Additional Resources

Copyrighted material from Thomas H. Huxley's Evolution and Ethics and Other Essays (New York: Appleton & Co., 1929), pg 46-53, 79-86, was removed from the attached text. To read an earlier edition of this volume, click here.


This is a part of Section XV: Biology and the Rise of the Social Sciences. The Contemporary Civilization page lists all additional sections of Ideas and Institutions of Western Man, as well as the Table of Contents for both volumes.

More About Contemporary Civilization:

From 1947 through 1969, all first-year Gettysburg College students took a two-semester course called Contemporary Civilization. The course was developed at President Henry W.A. Hanson’s request with the goal of “introducing the student to the backgrounds of contemporary social problems through the major concepts, ideals, hopes and motivations of western culture since the Middle Ages.”

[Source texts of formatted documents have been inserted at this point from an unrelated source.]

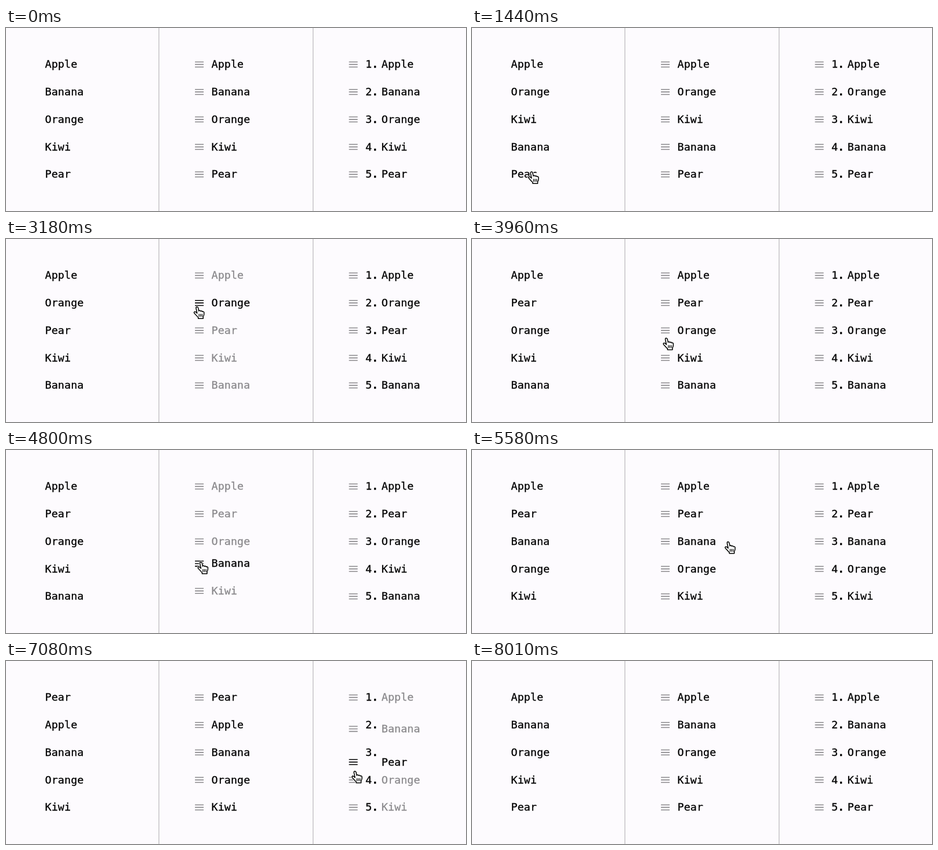
These frames come from a looping animation (796 px wide and 318 px high, 8430 ms). An HTML page:

```html
<!DOCTYPE html>
<html lang="en">
<head>
<meta charset="utf-8">
<title>Sortable lists</title>
<style>
  html, body { margin: 0; width: 100%; height: 100%; overflow: hidden; background: #fdfbfe; }
  svg { display: block; }
  text { font: 18.5px "DejaVu Sans Mono", monospace; fill: currentColor; stroke: currentColor; stroke-width: .3; }
  .dot { font-weight: 700; }
  .divider { stroke: #b4b3b6; stroke-width: 1.1; }
  .handle { stroke-width: 1.6; }
</style>
</head>
<body>
<svg id="stage" width="796" height="318" viewBox="0 0 796 318">
  <path class="divider" d="M264.6 0V318M531.4 0V318"/>
  <g id="lists"></g>
  <g id="cursor" stroke-linejoin="round" stroke-linecap="round">
    <path id="halo" fill="#fff" stroke="#fff" stroke-width="3.2"/>
    <path id="hand" fill="#fff" stroke="#000" stroke-width="1.5"/>
    <path d="M10.2 14.6v4M12.7 14.6v4M15.2 14.6v4" stroke="#000" stroke-width="1.2"/>
  </g>
</svg>
<script>
const LOOP = 8430, TICK = 30, PITCH = 47.75, TOP = 63.4, BASE = 5.9;
const LAG = 20, SHIFT = 150;
const BLACK = '#000', GREY = '#8a898c';
const FRUIT = ['Apple', 'Banana', 'Orange', 'Kiwi', 'Pear'];
const COLS = [{ text: 67.6 }, { text: 355.5, handle: 327 }, { text: 649.8, handle: 593.5, num: 621.9 }];

// Each drag: column, row from/to, vertical travel, times in ms
const DRAGS = [
  { col: 0, from: 1, to: 3, dy: 92.5, on: 300, press: 480, start: 600, end: 990, drop: 1230, off: 1230 },
  { col: 0, from: 4, to: 2, dy: -82, on: 1440, press: 1560, start: 1620, end: 1950, drop: 2100, off: 2100 },
  { col: 1, from: 1, to: 2, dy: 35, on: 3060, press: 3180, start: 3360, end: 3660, drop: 3840, off: 3870 },
  { col: 1, from: 4, to: 2, dy: -90, on: 4260, press: 4380, start: 4650, end: 4980, drop: 5130, off: 5130 },
  { col: 2, from: 1, to: 0, dy: -45, on: 5940, press: 6150, start: 6150, end: 6330, drop: 6690, off: 6690 },
  { col: 2, from: 0, to: 4, dy: 173, on: 6690, press: 6780, start: 6840, end: 7380, drop: 7500, off: 7800 }
];

const clamp = v => Math.max(0, Math.min(1, v));
const easeOut = u => 1 - (1 - clamp(u)) ** 2;
const easeBoth = u => (1 - Math.cos(Math.PI * clamp(u))) / 2;
const mix = (a, b, s) => a.map((v, i) => v + (b[i] - v) * s);

// Cursor legs: start, end, destination, easing, optional Bezier controls
const LEGS = [
  [120, 300, [61, 109], easeOut],
  [600, 990, [70, 201.5], easeOut],
  [1200, 1500, [97, 250], easeOut],
  [1620, 1950, [81, 168], easeOut],
  [2250, 3120, [323.5, 116], easeBoth, [150, 284], [300, 56]],
  [3360, 3660, [326, 151], easeOut],
  [3840, 4290, [326, 256], easeBoth, [334, 190], [332, 230]],
  [4650, 4980, [332, 166], easeOut],
  [5280, 5970, [594, 115], easeBoth, [410, 178], [520, 130]],
  [6150, 6330, [594, 70], easeOut],
  [6840, 7380, [598, 243], easeOut],
  [7770, 7980, [764, 50], easeBoth]
];

const SHOW = 150, HIDE = 8010;

function cursorAt(t) {
  let a = [12, 115];
  for (const [t0, t1, b, ease, c1 = mix(a, b, 1 / 3), c2 = mix(a, b, 2 / 3)] of LEGS) {
    if (t < t0) break;
    const s = ease((t - t0) / (t1 - t0)), r = 1 - s;
    a = a.map((v, i) => r ** 3 * v + 3 * r * r * s * c1[i] + 3 * r * s * s * c2[i] + s ** 3 * b[i]);
  }
  return a;
}

function moved(list, from, to) {
  const next = list.slice();
  next.splice(to, 0, ...next.splice(from, 1));
  return next;
}

// Offset of the row that starts at index `row` while a drag is going on
function offset(d, row, t) {
  const span = d.end - d.start, time = t - d.start - (t < d.end ? LAG : 0);
  if (row === d.from) return d.dy * easeOut(time / span);
  const dir = Math.sign(d.to - d.from), k = (row - d.from) * dir;
  if (k < 1 || k > Math.abs(d.to - d.from)) return 0;
  const share = (k - 0.5) * PITCH / Math.abs(d.dy);
  const cross = d.start + LAG + span * (1 - Math.sqrt(1 - share));
  return -dir * PITCH * easeOut((t - cross) / SHIFT);
}

function add(parent, tag, attrs, label = '') {
  const el = document.createElementNS('http://www.w3.org/2000/svg', tag);
  for (const k in attrs) el.setAttribute(k, attrs[k]);
  el.textContent = label;
  return parent.appendChild(el);
}

const lists = document.getElementById('lists');
const cursor = document.getElementById('cursor');
const HAND = 'M6.9 13L5.2 4.6C4.7 1.2 8.1.8 8.7 3.9L9.8 9.2C10.4 7.6 12.6 7.8 12.8 9.6' +
  'C13.6 8.4 15.5 8.8 15.6 10.4C16.7 9.5 18.4 10.2 18.5 11.9C18.8 15 18.2 17 17 19.2V22.2H8.8V20.2' +
  'C6.5 18.2 4.4 15.2 2.2 12.8C1 11.2 2.8 9.6 4.4 10.7Z';
for (const id of ['halo', 'hand']) document.getElementById(id).setAttribute('d', HAND);

const items = COLS.map(col => {
  const group = add(lists, 'g', {});
  if (col.num) FRUIT.forEach((_, i) => {
    const num = add(group, 'text', { x: col.num, y: TOP + BASE + i * PITCH }, i + 1);
    add(num, 'tspan', { class: 'dot' }, '.');
  });
  return FRUIT.map(name => {
    const el = add(group, 'g', {});
    const bars = col.handle && add(el, 'path', {
      class: 'handle', d: [-4.4, 0, 4.4].map(y => `M${col.handle} ${y}h15`).join('')
    });
    const text = add(el, 'text', { x: col.text, y: BASE }, name);
    return { el, bars, text };
  });
});

function draw(t) {
  let order = FRUIT, drag = null, hover = null;
  for (const d of DRAGS) {
    const name = order[d.from];
    if (t >= d.on && t < d.off) hover = { col: d.col, name };
    if (t >= d.press && t < d.drop) drag = d;
    if (t >= d.drop) order = moved(order, d.from, d.to);
    else break;
  }
  items.forEach((col, c) => order.forEach((name, row) => {
    const { el, bars, text } = col[FRUIT.indexOf(name)];
    const active = drag && drag.col === c;
    const y = TOP + row * PITCH + (active ? offset(drag, row, t) : 0);
    el.setAttribute('transform', `translate(0 ${y.toFixed(2)})`);
    text.setAttribute('color', active && row !== drag.from ? GREY : BLACK);
    if (bars) bars.setAttribute('stroke', hover && hover.col === c && hover.name === name ? BLACK : GREY);
    if (active && row === drag.from && el.nextSibling) el.parentNode.appendChild(el);
  }));
  const [x, y] = cursorAt(t);
  cursor.setAttribute('transform', `translate(${x.toFixed(2)} ${y.toFixed(2)}) scale(1.04 1)`);
  cursor.setAttribute('visibility', t >= SHOW && t < HIDE ? 'visible' : 'hidden');
}

const began = performance.now();
function frame() {
  const t = (performance.now() - began) % LOOP;
  draw(Math.floor(t / TICK) * TICK);
  requestAnimationFrame(frame);
}
frame();
</script>
</body>
</html>
```
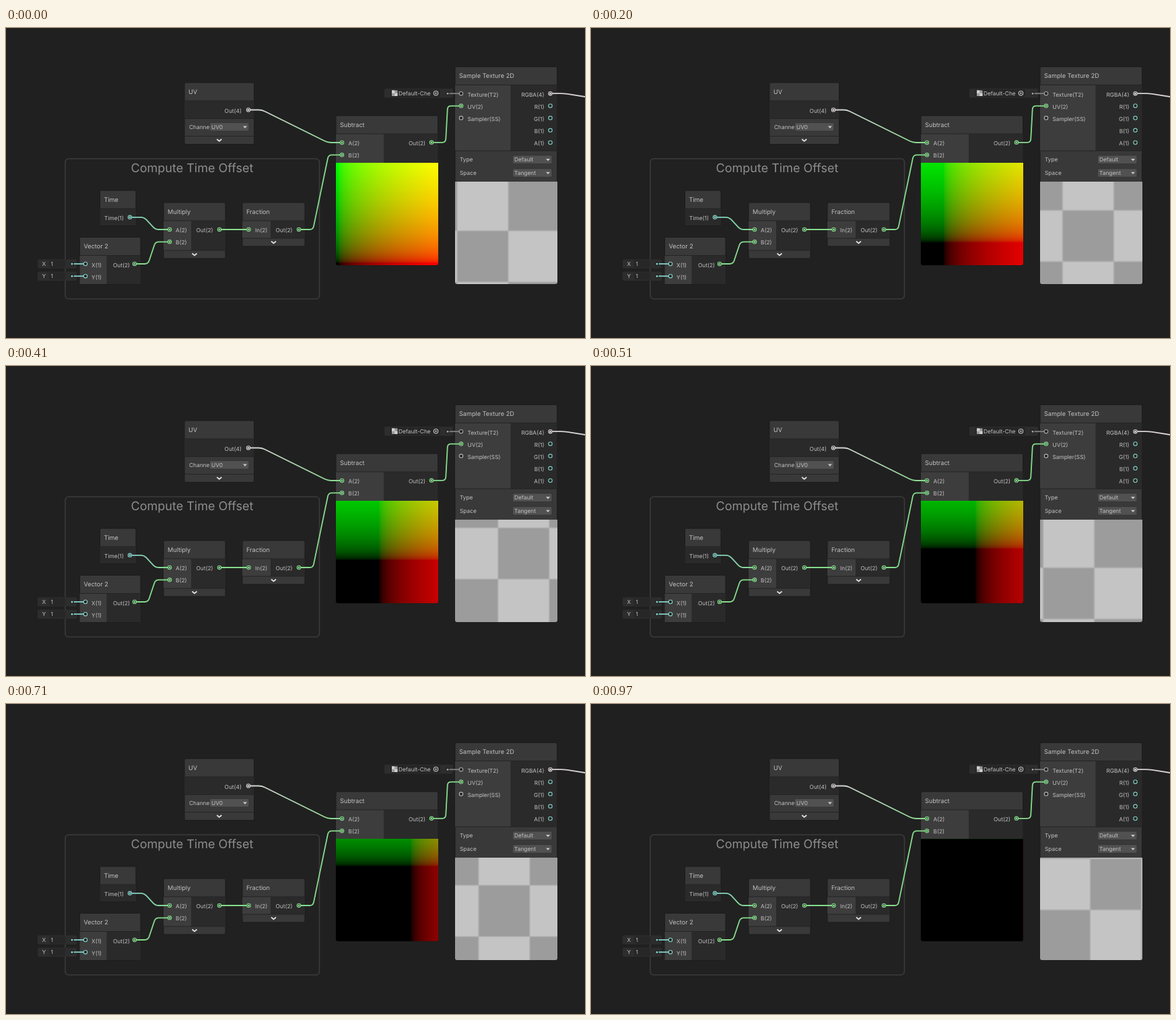
Animation, 860 px wide and 460 px high, one loop 1.02 s. Source, as an HTML page with a canvas:

```html
<!DOCTYPE html>
<html lang="en">
<head>
<meta charset="utf-8">
<title>Shader graph</title>
<style>
  html, body { margin: 0; width: 860px; height: 460px; overflow: hidden; background: #202020; }
  svg, canvas { position: absolute; display: block; }
  svg { left: 0; top: 0; }
  canvas { border-radius: 0 0 3px 3px; }
  #offset { left: 490px; top: 200px; }
  #sample { left: 667px; top: 228px; }
  text { font-family: Inter, Roboto, sans-serif; font-size: 8.3px; fill: #c2c2c2; text-rendering: geometricPrecision; }
  .title { font-size: 9.15px; }
  .group { font-size: 18px; fill: #8e8e8e; }
</style>
</head>
<body>
<svg id="graph" width="860" height="460"></svg>
<canvas id="offset" width="152" height="152"></canvas>
<canvas id="sample" width="152" height="152"></canvas>
<script>
const HEAD = '#393939', INPUT = '#3d3d3d', OUTPUT = '#2a2a2a', EDGE = '#1b1b1b';
const ONE = '#84d0c8', TWO = '#86db8c', FOUR = '#d8d2d6', TEX = '#a4a0a0';
const parts = [];
let gradients = 0;

const add = markup => parts.push(markup);
const rect = (x, y, w, h, fill, r = 0, extra = '') =>
  add(`<rect x="${x}" y="${y}" width="${w}" height="${h}" rx="${r}" fill="${fill}" ${extra}/>`);
const text = (s, x, y, cls = '', anchor = 'start') =>
  add(`<text x="${x}" y="${y}" class="${cls}" text-anchor="${anchor}">${s}</text>`);
const endText = (s, x, y) => text(s, x, y, '', 'end');
const circle = (x, y, r, fill, stroke = 'none') =>
  add(`<circle cx="${x}" cy="${y}" r="${r}" fill="${fill}" stroke="${stroke}" stroke-width="1.1"/>`);

function port(x, y, color, linked = true) {
  circle(x, y, 2.7, '#212121', color);
  if (linked) circle(x, y, 1.5, color);
}

function chevron(x, y) {
  add(`<path d="M${x - 3.5} ${y - 1.5}l3.5 3 3.5-3" fill="none" stroke="#e4e4e4" stroke-width="1.7"/>`);
}

function dropdown(label, x, y, w) {
  rect(x, y, w, 12.5, '#515151', 2, 'stroke="#303030" stroke-width=".7"');
  text(label, x + 2.5, y + 9.3);
  add(`<path d="M${x + w - 9} ${y + 5}h6l-3 3.4z" fill="#c8c8c8"/>`);
}

// Header, then a port area split at x = split
function node(title, x, y, w, h, split, portsH) {
  rect(x, y, w, h, HEAD, 2, `stroke="${EDGE}" stroke-width="1"`);
  text(title, x + 6, y + 16.7, 'title');
  rect(x, y + 27, split - x, portsH, INPUT);
  rect(split, y + 27, x + w - split, portsH, OUTPUT);
  rect(x, y + 26.5, w, 1, '#242424');
}

function strip(x, y, w) {
  rect(x, y - 0.5, w, 1, '#242424');
  chevron(x + w / 2, y + 6);
}

// Polyline with softened bends and a colour blend from left to right
function wire(pts, from, to = from) {
  const id = 'w' + gradients++;
  const [first, last] = [pts[0], pts[pts.length - 1]];
  let d = `M${first}`;
  for (let i = 1; i < pts.length - 1; i++) {
    const toward = ([x, y]) => {
      const dx = x - pts[i][0], dy = y - pts[i][1], k = 5 / Math.hypot(dx, dy);
      return [pts[i][0] + dx * k, pts[i][1] + dy * k];
    };
    d += `L${toward(pts[i - 1])}Q${pts[i]} ${toward(pts[i + 1])}`;
  }
  add(`<linearGradient id="${id}" gradientUnits="userSpaceOnUse" x1="${first[0]}" y1="0" x2="${last[0]}" y2="0">
    <stop stop-color="${from}"/><stop offset="1" stop-color="${to}"/></linearGradient>
    <path d="${d}L${last}" fill="none" stroke="url(#${id})" stroke-width="1.8"/>`);
}

// Group
rect(88, 194, 377.5, 208, '#212121', 5, 'stroke="#3b3b3b" stroke-width="1.6"');
text('Compute Time Offset', 276.5, 213.7, 'group', 'middle');

// Nodes
node('UV', 265, 81, 103.5, 91.5, 265, 26);
rect(265, 134, 103.5, 1, '#242424');
endText('Out(4)', 350, 125.5);
text('Channe', 272, 150);
dropdown('UV0', 302.5, 140.5, 58.5);
strip(265, 160.5, 103.5);

node('Time', 139.5, 241, 53.5, 52, 139.5, 25);
endText('Time(1)', 175, 285.2);

node('Vector 2', 109.5, 310.5, 90.5, 69.5, 149.5, 42.5);
text('X(1)', 127, 354.8);
text('Y(1)', 127, 373);
endText('Out(2)', 184, 354.8);

node('Multiply', 234, 259, 92, 83, 275, 44);
text('A(2)', 252, 303.2);
text('B(2)', 252, 321.4);
endText('Out(2)', 307.5, 303.2);
strip(234, 330, 92);

node('Fraction', 351, 259, 93, 65, 393, 26);
text('In(2)', 370, 303.2);
endText('Out(2)', 425.5, 303.2);
strip(351, 312, 93);

node('Subtract', 490, 130, 151.5, 222, 561, 44);
text('A(2)', 508.5, 174.2);
text('B(2)', 508.5, 192.2);
endText('Out(2)', 623, 174.2);

node('Sample Texture 2D', 667, 57.5, 151.5, 322, 749.5, 97.5);
['Texture(T2)', 'UV(2)', 'Sampler(SS)'].forEach((s, i) => text(s, 685.5, 101.8 + i * 18.1));
['RGBA(4)', 'R(1)', 'G(1)', 'B(1)', 'A(1)'].forEach((s, i) => endText(s, 799.5, 101.8 + i * 18.1));
rect(667, 181.7, 151.5, 1, '#242424');
text('Type', 674, 198.3);
text('Space', 674, 218);
dropdown('Default', 752.5, 189, 58.5);
dropdown('Tangent', 752.5, 208.7, 58.5);

// Inline inputs
[['X', 350], ['Y', 368.2]].forEach(([name, y]) => {
  rect(47, y - 6.7, 58, 13.4, '#2d2d2d', 2);
  rect(64, y - 5.5, 24, 11, '#272727', 2);
  text(name, 53.5, y + 3.1);
  text('1', 66.5, y + 3.1);
  wire([[98, y], [118, y]], ONE);
  circle(98, y, 2.7, '#212121');
  circle(98, y, 1.5, ONE);
  port(118, y, ONE, false);
});
rect(562, 90, 102, 13.4, '#2d2d2d', 2);
rect(571, 91, 74, 11.4, '#262626', 2);
rect(573, 92.5, 8.5, 8.5, '#9c9c9c');
rect(573, 92.5, 4.25, 4.25, '#d0d0d0');
rect(577.25, 96.75, 4.25, 4.25, '#d0d0d0');
text('Default-Che', 583, 100);
circle(638.5, 96.7, 3.2, 'none', '#c4c4c4');
circle(638.5, 96.7, 1.2, '#c4c4c4');
wire([[656, 97.2], [676, 97.2]], '#858080');
circle(656, 97.2, 2.7, '#212121');
circle(656, 97.2, 1.5, TEX);

// Wires
wire([[360, 121.5], [380, 121.5], [478, 170], [499, 170]], FOUR, TWO);
wire([[184, 280.8], [205, 280.8], [222, 299], [243, 299]], ONE, TWO);
wire([[191, 350], [211, 350], [222, 317.3], [243, 317.3]], TWO);
wire([[317, 299], [360.5, 299]], TWO);
wire([[435, 299], [456, 299], [479, 188.3], [499, 188.3]], TWO);
wire([[632, 169.8], [653, 169.8], [656, 115.6], [676, 115.6]], TWO);
wire([[808.5, 97.2], [829, 97.2], [862, 102.3]], FOUR);

// Ports
port(360, 121.5, FOUR);
port(184, 280.8, ONE);
[[191, 350], [243, 299], [243, 317.3], [317, 299], [360.5, 299], [435, 299],
 [499, 170], [499, 188.3], [632, 169.8], [676, 115.6]].forEach(p => port(...p, TWO));
port(676, 97.2, TEX, false);
port(676, 133.6, '#b4b4b4', false);
port(808.5, 97.2, FOUR);
[115.4, 133.6, 151.8, 170].forEach(y => port(808.5, y, ONE, false));

document.getElementById('graph').innerHTML = parts.join('');

// Previews
const SIZE = 152, LOOP = 1020;
const clamp = (v, lo, hi) => Math.min(hi, Math.max(lo, v));
const gamma = v => 255 * (v <= 0.0031308 ? 12.92 * Math.max(0, v) : 1.055 * v ** (1 / 2.4) - 0.055);
const wave = v => clamp(16 * Math.sin(2 * Math.PI * v), -1, 1);

function shader(id, shade) {
  const ctx = document.getElementById(id).getContext('2d');
  const image = ctx.createImageData(SIZE, SIZE);
  return t => {
    for (let y = 0, i = 0; y < SIZE; y++) {
      for (let x = 0; x < SIZE; x++, i += 4) {
        const u = (x + 0.5) / SIZE - t, v = 1 - (y + 0.5) / SIZE - t;
        image.data.set([...shade(u, v), 255], i);
      }
    }
    ctx.putImageData(image, 0, 0);
  };
}

const drawOffset = shader('offset', (u, v) => [gamma(u), gamma(v), 0]);
const drawSample = shader('sample', (u, v) => Array(3).fill(176 - 20 * wave(u) * wave(v)));

// The preview refreshes every 50 ms, with two slightly longer holds
const starts = Array.from({ length: 20 }, (_, k) => 50 * k + 10 * Math.floor((k + 1) / 10));
let shown = -1;

function tick() {
  const ms = performance.now() % LOOP;
  const start = starts.filter(s => s <= ms).pop();
  if (start !== shown) {
    shown = start;
    const t = 0.02 + start / 1000;
    drawOffset(t);
    drawSample(t);
  }
  requestAnimationFrame(tick);
}
tick();
</script>
</body>
</html>
```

Gettysburg College professors from the history, philosophy, and religion departments developed a textbook for the course. The first edition, published in 1955, was called An Introduction to Contemporary Civilization and Its Problems. A second edition, retitled Ideas and Institutions of Western Man, was published in 1958 and 1960. It is this second edition that we include here. The copy we digitized is from the Gary T. Hawbaker ’66 Collection and the marginalia are his.